■ MATERIAL FOR THE TASK:
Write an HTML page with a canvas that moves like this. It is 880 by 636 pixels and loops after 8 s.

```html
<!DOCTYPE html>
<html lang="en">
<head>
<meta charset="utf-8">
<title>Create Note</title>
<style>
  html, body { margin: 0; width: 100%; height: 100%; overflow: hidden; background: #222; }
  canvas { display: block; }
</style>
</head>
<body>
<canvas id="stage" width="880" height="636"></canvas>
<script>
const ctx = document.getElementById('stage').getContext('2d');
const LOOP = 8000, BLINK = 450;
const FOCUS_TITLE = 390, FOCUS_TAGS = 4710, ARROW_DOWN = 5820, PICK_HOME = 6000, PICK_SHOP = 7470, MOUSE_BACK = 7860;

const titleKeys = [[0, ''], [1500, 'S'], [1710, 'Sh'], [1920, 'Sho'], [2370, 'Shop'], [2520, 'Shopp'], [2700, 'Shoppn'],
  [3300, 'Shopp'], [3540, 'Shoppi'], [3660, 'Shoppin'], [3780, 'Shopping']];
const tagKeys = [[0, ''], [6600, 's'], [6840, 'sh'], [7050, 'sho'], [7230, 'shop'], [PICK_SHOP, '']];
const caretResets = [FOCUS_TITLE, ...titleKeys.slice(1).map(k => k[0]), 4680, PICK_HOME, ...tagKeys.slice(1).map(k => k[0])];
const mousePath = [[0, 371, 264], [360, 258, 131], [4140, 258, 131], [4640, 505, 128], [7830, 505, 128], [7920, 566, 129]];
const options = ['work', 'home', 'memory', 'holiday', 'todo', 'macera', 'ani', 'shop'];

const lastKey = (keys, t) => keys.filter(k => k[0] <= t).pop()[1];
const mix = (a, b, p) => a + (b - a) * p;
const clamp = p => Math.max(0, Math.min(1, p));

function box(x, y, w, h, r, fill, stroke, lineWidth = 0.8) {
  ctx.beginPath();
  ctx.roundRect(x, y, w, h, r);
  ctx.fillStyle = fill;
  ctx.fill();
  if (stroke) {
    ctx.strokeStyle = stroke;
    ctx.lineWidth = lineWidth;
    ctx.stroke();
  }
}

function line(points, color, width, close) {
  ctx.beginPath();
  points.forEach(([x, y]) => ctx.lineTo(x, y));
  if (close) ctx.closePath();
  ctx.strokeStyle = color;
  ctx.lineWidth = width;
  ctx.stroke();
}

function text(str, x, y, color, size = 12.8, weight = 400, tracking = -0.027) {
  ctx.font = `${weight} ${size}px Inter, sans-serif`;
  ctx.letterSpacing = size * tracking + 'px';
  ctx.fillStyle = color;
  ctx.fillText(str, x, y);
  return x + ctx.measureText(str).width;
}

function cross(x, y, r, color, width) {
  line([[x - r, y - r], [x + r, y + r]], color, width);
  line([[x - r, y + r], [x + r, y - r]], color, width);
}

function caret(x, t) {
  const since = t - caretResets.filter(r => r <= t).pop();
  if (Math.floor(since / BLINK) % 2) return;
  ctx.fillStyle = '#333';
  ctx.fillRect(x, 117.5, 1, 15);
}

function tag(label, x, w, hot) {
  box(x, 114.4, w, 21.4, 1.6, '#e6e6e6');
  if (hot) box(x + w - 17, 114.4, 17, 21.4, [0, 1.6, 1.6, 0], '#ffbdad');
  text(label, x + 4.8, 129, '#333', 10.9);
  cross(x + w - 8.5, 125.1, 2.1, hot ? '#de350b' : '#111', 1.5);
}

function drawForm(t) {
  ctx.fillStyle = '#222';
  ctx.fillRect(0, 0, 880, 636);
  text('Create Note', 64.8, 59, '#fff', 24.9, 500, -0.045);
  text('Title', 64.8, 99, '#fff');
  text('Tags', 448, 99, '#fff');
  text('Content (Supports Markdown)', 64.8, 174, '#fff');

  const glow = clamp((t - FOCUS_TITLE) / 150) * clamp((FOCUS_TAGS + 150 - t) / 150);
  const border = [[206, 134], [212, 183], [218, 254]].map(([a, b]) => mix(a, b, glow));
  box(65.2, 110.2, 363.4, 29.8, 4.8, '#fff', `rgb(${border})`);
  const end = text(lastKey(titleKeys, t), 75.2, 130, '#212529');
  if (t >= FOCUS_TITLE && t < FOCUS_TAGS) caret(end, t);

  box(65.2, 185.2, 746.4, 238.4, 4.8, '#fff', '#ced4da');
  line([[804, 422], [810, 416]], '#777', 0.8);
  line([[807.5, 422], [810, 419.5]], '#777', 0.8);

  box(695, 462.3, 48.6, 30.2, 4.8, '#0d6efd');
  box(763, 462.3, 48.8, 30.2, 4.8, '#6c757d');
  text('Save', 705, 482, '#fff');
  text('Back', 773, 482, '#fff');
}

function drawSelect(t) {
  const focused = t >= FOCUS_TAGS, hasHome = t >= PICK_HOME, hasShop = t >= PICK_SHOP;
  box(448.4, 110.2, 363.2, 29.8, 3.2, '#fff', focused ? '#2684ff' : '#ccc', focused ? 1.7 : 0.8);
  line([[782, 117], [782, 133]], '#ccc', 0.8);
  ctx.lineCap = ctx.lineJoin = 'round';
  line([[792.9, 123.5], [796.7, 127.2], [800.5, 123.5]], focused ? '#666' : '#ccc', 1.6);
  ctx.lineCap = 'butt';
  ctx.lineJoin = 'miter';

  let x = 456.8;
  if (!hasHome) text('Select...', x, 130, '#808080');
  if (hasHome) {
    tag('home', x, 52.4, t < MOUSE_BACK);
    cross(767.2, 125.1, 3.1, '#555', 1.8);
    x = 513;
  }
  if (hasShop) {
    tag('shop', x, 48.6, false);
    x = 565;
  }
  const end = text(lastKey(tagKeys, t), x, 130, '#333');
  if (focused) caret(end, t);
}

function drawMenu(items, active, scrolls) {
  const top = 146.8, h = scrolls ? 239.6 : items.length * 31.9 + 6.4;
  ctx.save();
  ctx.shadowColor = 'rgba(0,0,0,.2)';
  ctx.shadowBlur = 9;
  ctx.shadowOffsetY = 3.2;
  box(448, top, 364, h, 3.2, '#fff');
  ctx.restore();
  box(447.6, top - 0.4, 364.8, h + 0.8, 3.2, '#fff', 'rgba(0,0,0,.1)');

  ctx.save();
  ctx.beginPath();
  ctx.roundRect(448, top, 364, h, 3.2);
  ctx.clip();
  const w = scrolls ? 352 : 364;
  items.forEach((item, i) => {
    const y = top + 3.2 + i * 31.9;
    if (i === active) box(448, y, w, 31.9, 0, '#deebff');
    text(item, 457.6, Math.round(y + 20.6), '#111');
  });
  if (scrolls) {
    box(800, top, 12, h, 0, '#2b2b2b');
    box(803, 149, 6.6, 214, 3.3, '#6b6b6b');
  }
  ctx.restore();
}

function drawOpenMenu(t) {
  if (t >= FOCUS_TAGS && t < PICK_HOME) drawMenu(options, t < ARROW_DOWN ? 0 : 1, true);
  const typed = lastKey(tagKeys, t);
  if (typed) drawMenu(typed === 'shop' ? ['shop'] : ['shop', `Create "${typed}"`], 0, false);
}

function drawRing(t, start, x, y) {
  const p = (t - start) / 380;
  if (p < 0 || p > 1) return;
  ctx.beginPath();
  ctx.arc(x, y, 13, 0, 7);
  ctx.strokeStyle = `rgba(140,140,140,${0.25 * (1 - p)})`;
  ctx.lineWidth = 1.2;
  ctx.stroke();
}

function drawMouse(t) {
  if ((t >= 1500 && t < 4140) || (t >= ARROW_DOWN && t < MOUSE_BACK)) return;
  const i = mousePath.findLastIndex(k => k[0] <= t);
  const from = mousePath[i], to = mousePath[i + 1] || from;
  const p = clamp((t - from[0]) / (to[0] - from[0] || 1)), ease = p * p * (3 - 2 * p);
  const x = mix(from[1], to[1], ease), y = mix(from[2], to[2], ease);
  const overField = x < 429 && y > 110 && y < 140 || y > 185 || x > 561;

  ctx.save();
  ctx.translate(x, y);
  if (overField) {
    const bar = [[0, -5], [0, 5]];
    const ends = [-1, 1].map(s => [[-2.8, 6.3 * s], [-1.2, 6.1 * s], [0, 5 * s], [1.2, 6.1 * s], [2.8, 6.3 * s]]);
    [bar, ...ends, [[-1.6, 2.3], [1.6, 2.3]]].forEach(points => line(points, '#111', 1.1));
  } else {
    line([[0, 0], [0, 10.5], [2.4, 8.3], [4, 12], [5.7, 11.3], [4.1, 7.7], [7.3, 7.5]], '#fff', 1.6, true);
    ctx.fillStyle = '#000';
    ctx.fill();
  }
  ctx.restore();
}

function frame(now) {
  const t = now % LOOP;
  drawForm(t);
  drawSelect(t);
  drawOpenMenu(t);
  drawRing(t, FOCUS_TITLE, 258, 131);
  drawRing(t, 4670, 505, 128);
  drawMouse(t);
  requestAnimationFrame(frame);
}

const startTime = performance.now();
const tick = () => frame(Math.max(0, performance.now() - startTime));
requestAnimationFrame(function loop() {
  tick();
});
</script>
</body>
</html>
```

■ PROBLEM:
Scan the material for the string "glow". Copy each line where it appears.

■ EXERCISE RESPONSE:
  const glow = clamp((t - FOCUS_TITLE) / 150) * clamp((FOCUS_TAGS + 150 - t) / 150);
  const border = [[206, 134], [212, 183], [218, 254]].map(([a, b]) => mix(a, b, glow));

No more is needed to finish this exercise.